Source: Siegfried Sassoon, ‘Cinema Hero’ in Picture-Show (New York: E.P. Dutton, 1920), pp. 27-28
O, this is more than fiction! It’s the truth
That somehow never happened. Pay your bob,
And walk straight in, abandoning To-day.
(To-day’s a place outside the picture-house;
Forget it, and the film will do the rest.)
There’s nothing fine in being as large as life:
The splendour starts when things begin to move
And gestures grow enormous. That’s the way
To dramatise your dreams and play the part
As you’d have done if luck had starred your face.
I’m ‘Rupert from the Mountains’! (Pass the stout)…
Yes, I’m the Broncho Boy we watched to-night,
That robbed a ranch and galloped down the creek.
(Moonlight and shattering hoofs. … O moonlight of the West!
Wind in the gum-trees, and my swerving mare
Beating her flickering shadow on the post.)
Ah, I was wild in those fierce days! You saw me
Fix that saloon? They stared into my face
And slowly put their hands up, while I stood
With dancing eyes, — romantic to the world!
Things happened afterwards … You know the story …
The sheriff’s daughter, bandaging my head;
Love at first sight; the escape; and making good
(To music by Mascagni). And at last
Peace; and the gradual beauty of my smile.
But that’s all finished now. One has to take
Life as it comes. I’ve nothing to regret.
For men like me, the only thing that counts
Is the adventure. Lord, what times I’ve had!
God and King Charles! And then my mistress’s arms. …
(To-morrow evening I’m a Cavalier.)
Well, what’s the news to-night about the Strike?

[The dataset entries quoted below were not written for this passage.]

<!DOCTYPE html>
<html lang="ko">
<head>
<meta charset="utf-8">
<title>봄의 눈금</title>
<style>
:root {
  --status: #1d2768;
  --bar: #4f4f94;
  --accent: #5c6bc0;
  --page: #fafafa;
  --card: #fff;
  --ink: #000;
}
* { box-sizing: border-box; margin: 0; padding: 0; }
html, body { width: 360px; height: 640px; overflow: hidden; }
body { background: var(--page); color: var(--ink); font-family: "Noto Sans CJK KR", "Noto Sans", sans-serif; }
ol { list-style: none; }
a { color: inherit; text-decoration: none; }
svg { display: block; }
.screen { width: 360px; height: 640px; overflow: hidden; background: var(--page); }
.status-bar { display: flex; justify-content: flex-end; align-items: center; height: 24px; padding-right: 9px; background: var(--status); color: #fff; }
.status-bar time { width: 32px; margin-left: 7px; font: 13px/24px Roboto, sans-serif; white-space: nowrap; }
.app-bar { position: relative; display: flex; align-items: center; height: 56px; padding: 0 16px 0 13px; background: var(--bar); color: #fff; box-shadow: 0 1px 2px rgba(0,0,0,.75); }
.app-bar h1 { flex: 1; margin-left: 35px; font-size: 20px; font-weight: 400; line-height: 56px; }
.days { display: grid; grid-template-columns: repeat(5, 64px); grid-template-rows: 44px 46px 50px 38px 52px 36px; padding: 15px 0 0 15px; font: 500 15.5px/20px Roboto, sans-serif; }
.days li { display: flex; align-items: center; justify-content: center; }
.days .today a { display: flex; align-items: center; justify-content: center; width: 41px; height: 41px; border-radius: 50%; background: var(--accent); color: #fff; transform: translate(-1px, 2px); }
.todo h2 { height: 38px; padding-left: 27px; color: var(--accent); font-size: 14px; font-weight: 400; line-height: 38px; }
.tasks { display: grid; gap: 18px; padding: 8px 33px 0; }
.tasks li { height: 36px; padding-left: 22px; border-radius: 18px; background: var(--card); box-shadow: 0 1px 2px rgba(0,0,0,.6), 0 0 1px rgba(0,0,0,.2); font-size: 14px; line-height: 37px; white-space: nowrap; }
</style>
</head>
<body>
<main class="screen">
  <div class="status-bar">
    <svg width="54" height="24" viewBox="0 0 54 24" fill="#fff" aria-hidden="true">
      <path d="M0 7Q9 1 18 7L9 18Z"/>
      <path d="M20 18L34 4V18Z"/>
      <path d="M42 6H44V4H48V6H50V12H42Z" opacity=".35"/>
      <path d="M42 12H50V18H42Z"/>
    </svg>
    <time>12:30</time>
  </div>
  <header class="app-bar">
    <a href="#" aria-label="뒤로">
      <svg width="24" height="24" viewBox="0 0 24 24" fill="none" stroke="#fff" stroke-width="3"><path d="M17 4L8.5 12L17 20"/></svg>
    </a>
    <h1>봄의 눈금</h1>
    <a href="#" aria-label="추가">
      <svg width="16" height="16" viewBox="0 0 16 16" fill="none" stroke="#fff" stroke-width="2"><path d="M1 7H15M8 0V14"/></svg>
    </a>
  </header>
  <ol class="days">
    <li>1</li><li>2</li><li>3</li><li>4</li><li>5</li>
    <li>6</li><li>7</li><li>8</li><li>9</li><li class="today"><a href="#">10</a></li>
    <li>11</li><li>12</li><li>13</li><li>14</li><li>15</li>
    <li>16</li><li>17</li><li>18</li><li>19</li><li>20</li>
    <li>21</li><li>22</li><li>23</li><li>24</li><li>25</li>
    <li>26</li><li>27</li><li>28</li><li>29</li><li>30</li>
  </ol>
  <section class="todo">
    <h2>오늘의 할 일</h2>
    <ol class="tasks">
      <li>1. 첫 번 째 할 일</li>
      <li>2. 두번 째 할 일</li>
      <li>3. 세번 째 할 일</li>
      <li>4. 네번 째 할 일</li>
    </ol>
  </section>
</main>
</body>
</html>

Comments: Siegfried Sassoon (1866-1967) was a British poet, renowned for his poems about the First World War which revealed much of the reality of life in the trenches. This poem comes from his 1919 collection Picture-Show, whose title poem has the famous lines “And still they come and go: and this is all I know / That from the gloom I watch an endless picture-show … And life is just the picture dancing on a screen.”